Inflation cushioned by bigger bank accounts: Bank of America Institute

U.S. households — particularly low-income ones — are still sitting on a healthy pandemic nest egg, cushioning them for now against steep price increases on food and energy. That means that even with consumer prices forecast to have risen 8.4% in March, shoppers shouldn’t be running out of cash.

That’s the finding of a new Consumer Checkpoint report from the Bank of America Institute, which showed debit and credit card spending rose 11% last month, or 6.7% on a per-household basis.
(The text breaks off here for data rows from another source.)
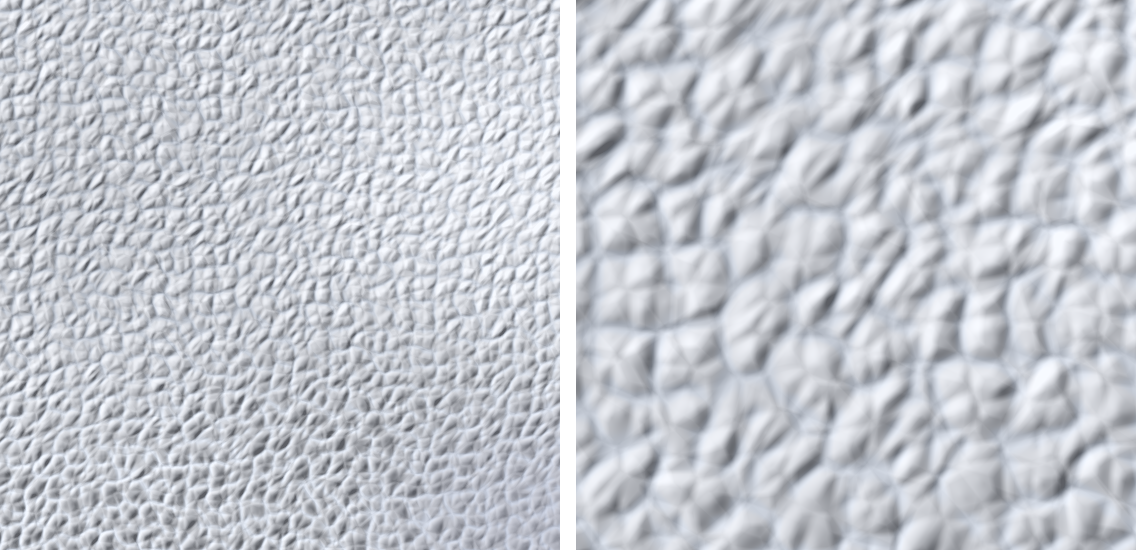
Left, the full canvas; right, a detail of the centre.
Give the GLSL for this texture, as a Shadertoy shader.

```glsl
// Silver pebbled leather: pointed cellular domes broken up by smaller facets,
// lit from the upper left. Toward the bottom the light grazes, so pebbles turn
// dark between pale creases, and the lower right corner fades to a soft sheen.

vec2 hash2(vec2 c) {
    vec3 q = fract(vec3(c.xyx) * vec3(0.1031, 0.1030, 0.0973));
    q += dot(q, q.yzx + 33.33);
    return fract((q.xx + q.yz) * q.zy);
}

// Cellular dome: low in the creases, high on top of a pebble
float pebbles(vec2 p) {
    vec2 cell = floor(p), f = fract(p);
    float nearest = 8.0, second = 8.0;
    for (int y = -1; y <= 1; y++)
    for (int x = -1; x <= 1; x++) {
        vec2 o = vec2(x, y);
        float d = length(o + 0.12 + 0.76 * hash2(cell + o + 60.0) - f);
        second = min(second, max(nearest, d));
        nearest = min(nearest, d);
    }
    return smoothstep(-0.12, 0.85, second - nearest);
}

// Grain stretched evenly along the rising diagonal, gently bent by sines
vec2 grainSpace(vec2 uv) {
    vec2 along = normalize(vec2(0.62, 0.78));
    vec2 p = uv * 30.0;
    p += 0.3 * sin(p.yx * 0.5 + vec2(0.0, 2.0));
    p += 0.08 * sin(p.yx * 2.3 + vec2(1.0, 4.0));
    return p - 0.24 * along * dot(p, along);
}

float surface(vec2 uv) {
    vec2 p = grainSpace(uv);
    return 0.66 * pebbles(p) + 0.34 * pebbles(p * 1.75 + 17.0);
}

void mainImage(out vec4 fragColor, in vec2 fragCoord) {
    vec2 uv = fragCoord / iResolution.y;

    // Relief from the slope facing the light
    vec2 toLight = 0.0026 * normalize(vec2(-0.8, 0.6));
    float height = surface(uv);
    float relief = surface(uv - toLight) - surface(uv + toLight);

    // Broad lighting zones
    float bend = uv.y - 0.14 * uv.x + 0.02 * sin(uv.x * 9.0);
    float grazing = smoothstep(0.4, 0.1, bend);
    float sheen = smoothstep(0.42, 0.05, length((uv - vec2(1.06, 0.04)) * vec2(0.8, 1.3)));
    float glow = exp(-9.0 * dot(uv - vec2(1.0, 0.7), uv - vec2(1.0, 0.7)));

    // Patches of a few pebbles are cut deeper than others
    float depth = 1.0 + 0.25 * sin(uv.x * 37.0 + 3.0 * sin(uv.y * 21.0)) * sin(uv.y * 43.0 + 2.0 * sin(uv.x * 17.0));

    // Tone: shadows run deeper than highlights rise
    float detail = depth * (0.58 * relief - 0.5 * relief * relief);
    detail += (height - 0.45) * mix(0.1, -0.36, grazing);
    float base = 0.785 - 0.06 * grazing + 0.08 * glow;
    base += 0.02 * sin(uv.x * 5.0 + 1.0) * sin(uv.y * 7.0);
    float tone = base + detail * (1.0 - 0.5 * sheen) * (1.0 - 0.2 * glow);
    tone = clamp(tone, 0.36, 0.97);

    // Cool silver, bluer in the creases
    vec3 silver = tone + vec3(0.0, 0.01, 0.033);
    silver += vec3(-0.018, -0.003, 0.016) * (1.0 - smoothstep(0.1, 0.4, height));
    silver += vec3(-0.005, -0.005, 0.015) * sheen;
    fragColor = vec4(clamp(silver, 0.0, 1.0), 1.0);
}
```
The gap in spending between income strata is widening, however, with households making less than $50,000 a year spending 4% more in March 2022 compared with March 2021, and those making more than $125,000 a year boosting their spending by 11.8%.

“One of the comforts we take looking at our data set is that consumer deposits are running considerably higher, particularly for the low-income households, than they were pre-pandemic,” Bank of America Institute Chief economist David Tinsley told Yahoo Finance Live in an interview. “On average, the lower-income household has about $1,500 more in the savings and checking account than it did pre-pandemic.”
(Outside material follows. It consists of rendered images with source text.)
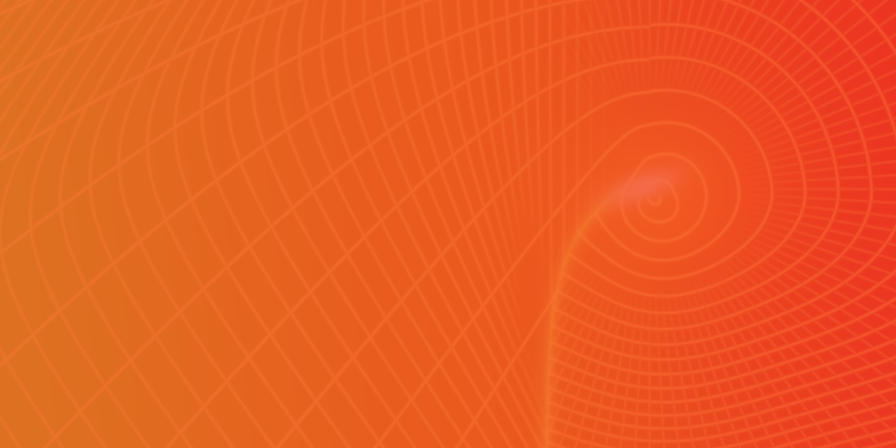
Reproduce this background procedurally as a Shadertoy shader.

```glsl
const vec2 FOCUS = vec2(1.45, 0.422);
const float TAU = 6.28318531;

// Height of a ring on the outer sheet, measured downward from the top
float ringHeight(float ring, float x) {
    float bend = 0.02 + 0.03 * ring + 0.05 * ring * ring;
    float rise = (1.2 + 0.35 * exp(-ring)) * (FOCUS.x - x);
    return 0.352 - 0.073 * ring + sqrt(bend * bend + rise * rise) - bend;
}

// Horizontal place of a rib whose leftmost point is ribX
float ribPlace(float ribX, float y) {
    float steep = max(ribX, 0.0) / 1.25;
    float slope = 0.78 * max(1.0 - steep * steep * steep, 0.0);
    float drop = slope * (y - 0.52 + 0.6 * ribX);
    return ribX + sqrt(0.0324 + drop * drop) - 0.18;
}

// Invert both curve families by bisection: x = ring index, y = rib position
vec2 outerCoords(vec2 p) {
    vec2 low = vec2(-0.4, -1.6);
    vec2 high = vec2(16.0, 1.6);
    for (int i = 0; i < 21; i++) {
        vec2 mid = 0.5 * (low + high);
        if (ringHeight(mid.x, p.x) > p.y) low.x = mid.x; else high.x = mid.x;
        if (ribPlace(mid.y, p.y) < p.x) low.y = mid.y; else high.y = mid.y;
    }
    return 0.5 * (low + high);
}

// Ring index and ray index inside the funnel
vec2 innerCoords(vec2 p, float rayCount) {
    vec2 offset = vec2(p.x - FOCUS.x, FOCUS.y - p.y);
    float radius = max(length(offset), 1e-4);
    vec2 dir = offset / radius;
    float below = smoothstep(0.0, 1.0, -dir.y);
    float start = 0.091 - 0.021 * dir.y + 0.034 * dir.x;
    float ring = (radius - start) / mix(0.074, 0.045, below);
    ring += 0.03 * below * ring * abs(ring);
    return vec2(ring, atan(offset.y, offset.x) * rayCount / TAU);
}

// Soft line at every integer of a field, fading where lines crowd
float gridLine(float field, float halfWidth) {
    float change = length(vec2(dFdx(field), dFdy(field)));
    float slope = max(change * iResolution.y, 1e-3);
    float dist = abs(field - round(field)) / slope;
    float line = exp(-dist * dist / (halfWidth * halfWidth));
    return line * (1.0 - smoothstep(0.12, 0.32, slope * halfWidth));
}

vec3 background(vec2 p) {
    vec3 amber = vec3(0.865, 0.445, 0.13);
    vec3 orange = vec3(0.918, 0.35, 0.115);
    vec3 red = vec3(0.925, 0.205, 0.13);
    float across = p.x + 0.12 * (0.5 - p.y);
    vec3 color = mix(amber, orange, smoothstep(-0.15, 1.1, across));
    return mix(color, red, smoothstep(0.95, 2.15, across));
}

// Signed distance to the fold, negative on the outer sheet
float foldDistance(vec2 p) {
    float curve = 0.18 * exp(-(p.y - 0.417) / 0.117);
    float foldX = min(1.219 + curve, FOCUS.x);
    float slope = min(curve / 0.117, 2.0);
    return (p.x - foldX) / sqrt(1.0 + slope * slope);
}

// Elliptical glow along a tilted axis
float tiltedGlow(vec2 offset, float angle, vec2 size) {
    float c = cos(angle);
    float s = sin(angle);
    vec2 q = vec2(c * offset.x + s * offset.y, c * offset.y - s * offset.x) / size;
    return exp(-dot(q, q));
}

void mainImage(out vec4 fragColor, in vec2 fragCoord) {
    vec2 p = fragCoord / iResolution.y;
    p.y = 1.0 - p.y;
    float pixel = 1.0 / iResolution.y;

    // Two sheets of the mesh
    vec2 outer = outerCoords(p);
    vec2 inner = innerCoords(p, 112.0);
    float ribIndex = outer.y * (1.0 + 0.25 * outer.y * outer.y) * 14.8;
    float outerRing = gridLine(outer.x, 0.0042);
    float innerRing = gridLine(inner.x, 0.0042);
    float rib = gridLine(ribIndex, 0.0042);
    float ray = gridLine(inner.y, 0.0034);

    // Join the sheets along the fold and above the focus
    float fold = foldDistance(p);
    float onOuter = 1.0 - smoothstep(-pixel, pixel, fold);
    float ribShare = onOuter * (1.0 - smoothstep(1.2, 1.4, p.x));
    float rings = mix(innerRing, outerRing, onOuter);
    float spokes = mix(0.6 * ray, 0.85 * rib, ribShare);

    // Light gathered at the fold and the focus
    vec3 color = background(p);
    vec2 toFocus = p - FOCUS;
    float halo = tiltedGlow(toFocus - vec2(0.02, 0.02), -0.3, vec2(0.24, 0.2));
    color = mix(color, vec3(0.965, 0.39, 0.14), 0.6 * halo);
    float rim = exp(-abs(fold) / 0.014) * smoothstep(0.38, 0.47, p.y);
    color = mix(color, vec3(0.96, 0.49, 0.18), 0.65 * rim);

    // Mesh lines over the light
    color = mix(color, vec3(1.0, 0.47, 0.22), 0.42 * max(rings, spokes));
    float core = tiltedGlow(toFocus + vec2(0.015, 0.005), -0.35, vec2(0.085, 0.032));
    color = mix(color, vec3(0.96, 0.43, 0.32), 0.8 * core);
    fragColor = vec4(color, 1.0);
}
```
As Tinsley’s report found, “A measure of median household savings and checking balances for those groups with income below $50K shows these balances are around double where they were before the pandemic. Broader measures of average consumer deposits show even larger percentage increases.”

Americans are also carrying lower debt loads, as pointed out by Keith Lerner, co-chief investment officer and chief market strategist at Truist, in a recent note to investors. “Credit card balances are at a 25-year low. Similarly, the household debt service ratio is at a more than 25-year low. Thus, while there is higher inflation, most people should be able to make it through this period,” he wrote.
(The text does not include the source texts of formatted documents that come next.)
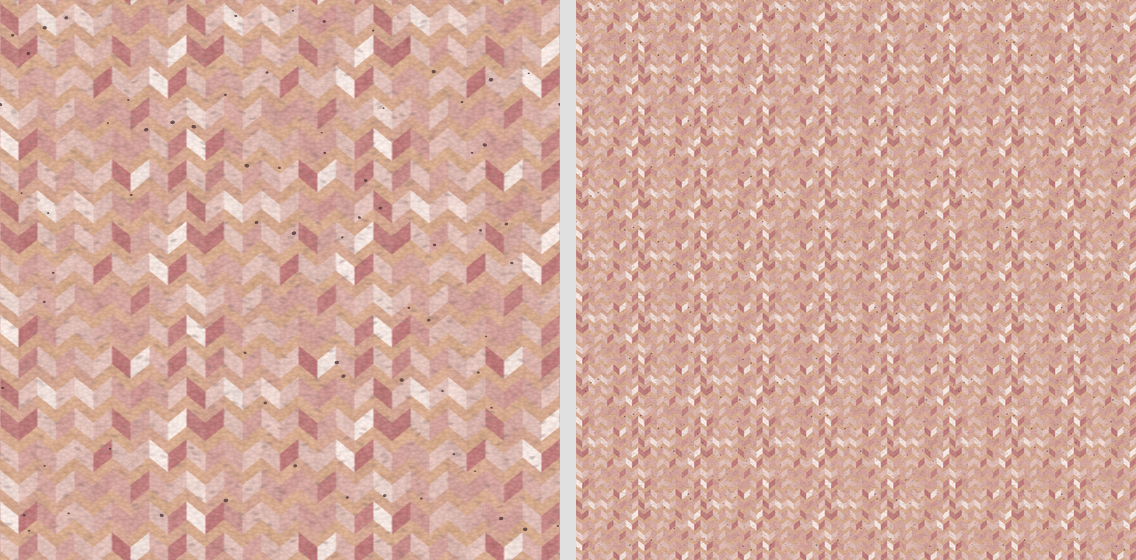
Left: one tile. Right: repeated 3 by 3.
Reproduce this pattern procedurally as a WebGL 2 fragment shader.

```glsl
#version 300 es
precision highp float;

uniform vec2 u_resolution;
out vec4 fragColor;

const float TAU = 6.28318;
const vec2 REPEATS = vec2(3.0);           // colour repeats across and down
const vec2 PIECES = vec2(10.0, 6.0);      // columns and rows in one repeat
const float SLANT = 0.48;                 // fall of a piece over one column, in rows
const float PIECE_HEIGHT = 0.59;          // piece thickness, in rows
const float ROW_SHIFT = 0.11;
const vec2 PULP_CELLS = vec2(110.0, 180.0);
const vec2 FIBRE_CELLS = vec2(44.0, 92.0);
const vec2 FLECK_CELLS = vec2(36.0, 44.0);
const float FLECK_CHANCE = 0.045;
const float GRAIN_DEPTH = 0.085;
const float WASH_DEPTH = 0.022;

const vec3 TAN = vec3(0.835, 0.668, 0.555);
const vec3 ROSE = vec3(0.735, 0.470, 0.470);
const vec3 PINK = vec3(0.815, 0.630, 0.605);
const vec3 BLUSH = vec3(0.870, 0.745, 0.715);
const vec3 CREAM = vec3(0.950, 0.895, 0.875);
const vec3 FIBRE_GREY = vec3(0.57, 0.47, 0.46);
const vec3 FLECK_DARK = vec3(0.32, 0.22, 0.23);

// Integer hash of a cell, two values in 0..1
vec2 hash2(vec2 cell, uint seed) {
    const uint MUL = 1664525u;
    uvec2 v = (uvec2(cell) + seed * 977u) * MUL + 12345u;
    v.x += v.y * MUL;
    v.y += v.x * MUL;
    v ^= v >> 16u;
    v.x += v.y * MUL;
    v.y += v.x * MUL;
    v ^= v >> 16u;
    return vec2(v & 0xFFFFu) / 65535.0;
}

vec2 wrapCell(vec2 cell, vec2 count) {
    return floor(mod(cell + 0.5, count));
}

// Wrapping cellular noise: distance to the nearest point, and its two random values
vec3 cellular(vec2 uv, vec2 cells, uint seed) {
    vec2 q = uv * cells;
    vec3 nearest = vec3(9.0, 0.0, 0.0);
    for (int y = -1; y <= 1; y++) {
        for (int x = -1; x <= 1; x++) {
            vec2 cell = floor(q) + vec2(x, y);
            vec2 id = wrapCell(cell, cells);
            float d = length(cell + hash2(id, seed) - q);
            if (d < nearest.x) nearest = vec3(d, hash2(id, seed + 1u));
        }
    }
    return nearest;
}

// Layered sines with whole cycles, about -1..1
float wash(vec2 uv) {
    vec2 a = uv * TAU;
    float s = sin(7.0 * a.x + 2.0 * sin(4.0 * a.y)) * sin(9.0 * a.y + 1.5 * sin(5.0 * a.x));
    s += 0.6 * sin(19.0 * a.x - 8.0 * a.y + 2.0 * sin(11.0 * a.y));
    s += 0.5 * sin(13.0 * a.x + 27.0 * a.y + 2.0 * sin(17.0 * a.x));
    return s / 2.1;
}

// Paint of one piece, from rose through pink and blush to cream
vec3 pieceColor(vec2 cell) {
    vec2 r = hash2(wrapCell(cell, PIECES), 5u);
    vec3 paint = mix(ROSE, PINK, smoothstep(0.08, 0.30, r.x));
    paint = mix(paint, BLUSH, smoothstep(0.40, 0.62, r.x));
    paint = mix(paint, CREAM, smoothstep(0.80, 0.92, r.x));
    return paint + 0.03 * (r.y - 0.5);
}

// Ground between the pieces, faintly tinted column by column
vec3 gapColor(vec2 cell) {
    vec2 r = hash2(wrapCell(cell, PIECES), 23u);
    return mix(TAN, PINK, 0.6 * r.x * r.x) + 0.02 * (r.y - 0.5);
}

void main() {
    vec2 uv = gl_FragCoord.xy / u_resolution;
    vec2 grid = REPEATS * PIECES;
    vec2 pixel = grid / u_resolution;

    // Zigzag rows: peaks on even column edges, valleys on odd ones
    float x = uv.x * grid.x;
    float zigzag = 2.0 * abs(fract(0.5 * x + 0.5) - 0.5);
    float v = (1.0 - uv.y) * grid.y - ROW_SHIFT - SLANT * zigzag;
    float centred = v - 0.5 * PIECE_HEIGHT + 0.5;
    float edge = abs(fract(centred) - 0.5) - 0.5 * PIECE_HEIGHT;
    float cover = 1.0 - smoothstep(-pixel.y, pixel.y, edge);

    // Blend with the neighbouring column at the shared edge
    float column = floor(x);
    float side = fract(x) < 0.5 ? -1.0 : 1.0;
    float border = 0.5 - abs(fract(x) - 0.5);
    float bleed = 0.5 * (1.0 - smoothstep(0.0, pixel.x, border));
    vec2 piece = vec2(column, floor(centred));
    vec2 gap = vec2(column, floor(v));
    vec2 next = vec2(side, 0.0);
    vec3 paint = mix(pieceColor(piece), pieceColor(piece + next), bleed);
    vec3 ground = mix(gapColor(gap), gapColor(gap + next), bleed);
    vec3 color = mix(ground, paint, cover);

    // Paper pulp and uneven wash
    vec3 pulp = cellular(uv, PULP_CELLS, 41u);
    color += GRAIN_DEPTH * (0.45 - pulp.x) + 0.035 * (pulp.y - 0.5);
    color += WASH_DEPTH * wash(uv);

    // Short grey fibres, bent by slow waves
    vec2 bend = 0.004 * sin(TAU * vec2(11.0, 14.0) * uv.yx);
    vec3 fibre = cellular(uv + bend, FIBRE_CELLS, 67u);
    float streak = (1.0 - smoothstep(0.10, 0.42, fibre.x)) * smoothstep(0.55, 1.0, fibre.y);
    color = mix(color, FIBRE_GREY, 0.38 * streak);

    // Rare dark flecks of varied size
    vec3 fleck = cellular(uv + 0.3 * bend, FLECK_CELLS, 89u);
    float radius = mix(0.06, 0.15, fleck.z);
    float soft = FLECK_CELLS.y / u_resolution.y;
    float spot = 1.0 - smoothstep(radius - 0.5 * soft, radius + 0.5 * soft, fleck.x);
    color = mix(color, FLECK_DARK, 0.8 * spot * step(fleck.y, FLECK_CHANCE));

    fragColor = vec4(clamp(color, 0.0, 1.0), 1.0);
}
```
Inflation is still an issue. Consumer prices for all items, including food and energy, rose 7.9% in February, and economists predict that further accelerated in March. The Bureau of Labor Statistics is set to release the Consumer Price Index on Tuesday.

The Federal Reserve is aiming squarely at those price increases, giving more indications in minutes of its March meeting, published Wednesday, that it plans to raise interest rates by 0.5% in May. It also laid out the planned wind-down of its $9 trillion balance sheet.

Julie Hyman is the co-anchor of Yahoo Finance Live, weekdays 9am-11am ET. Follow her on Twitter @juleshyman, and read her other stories.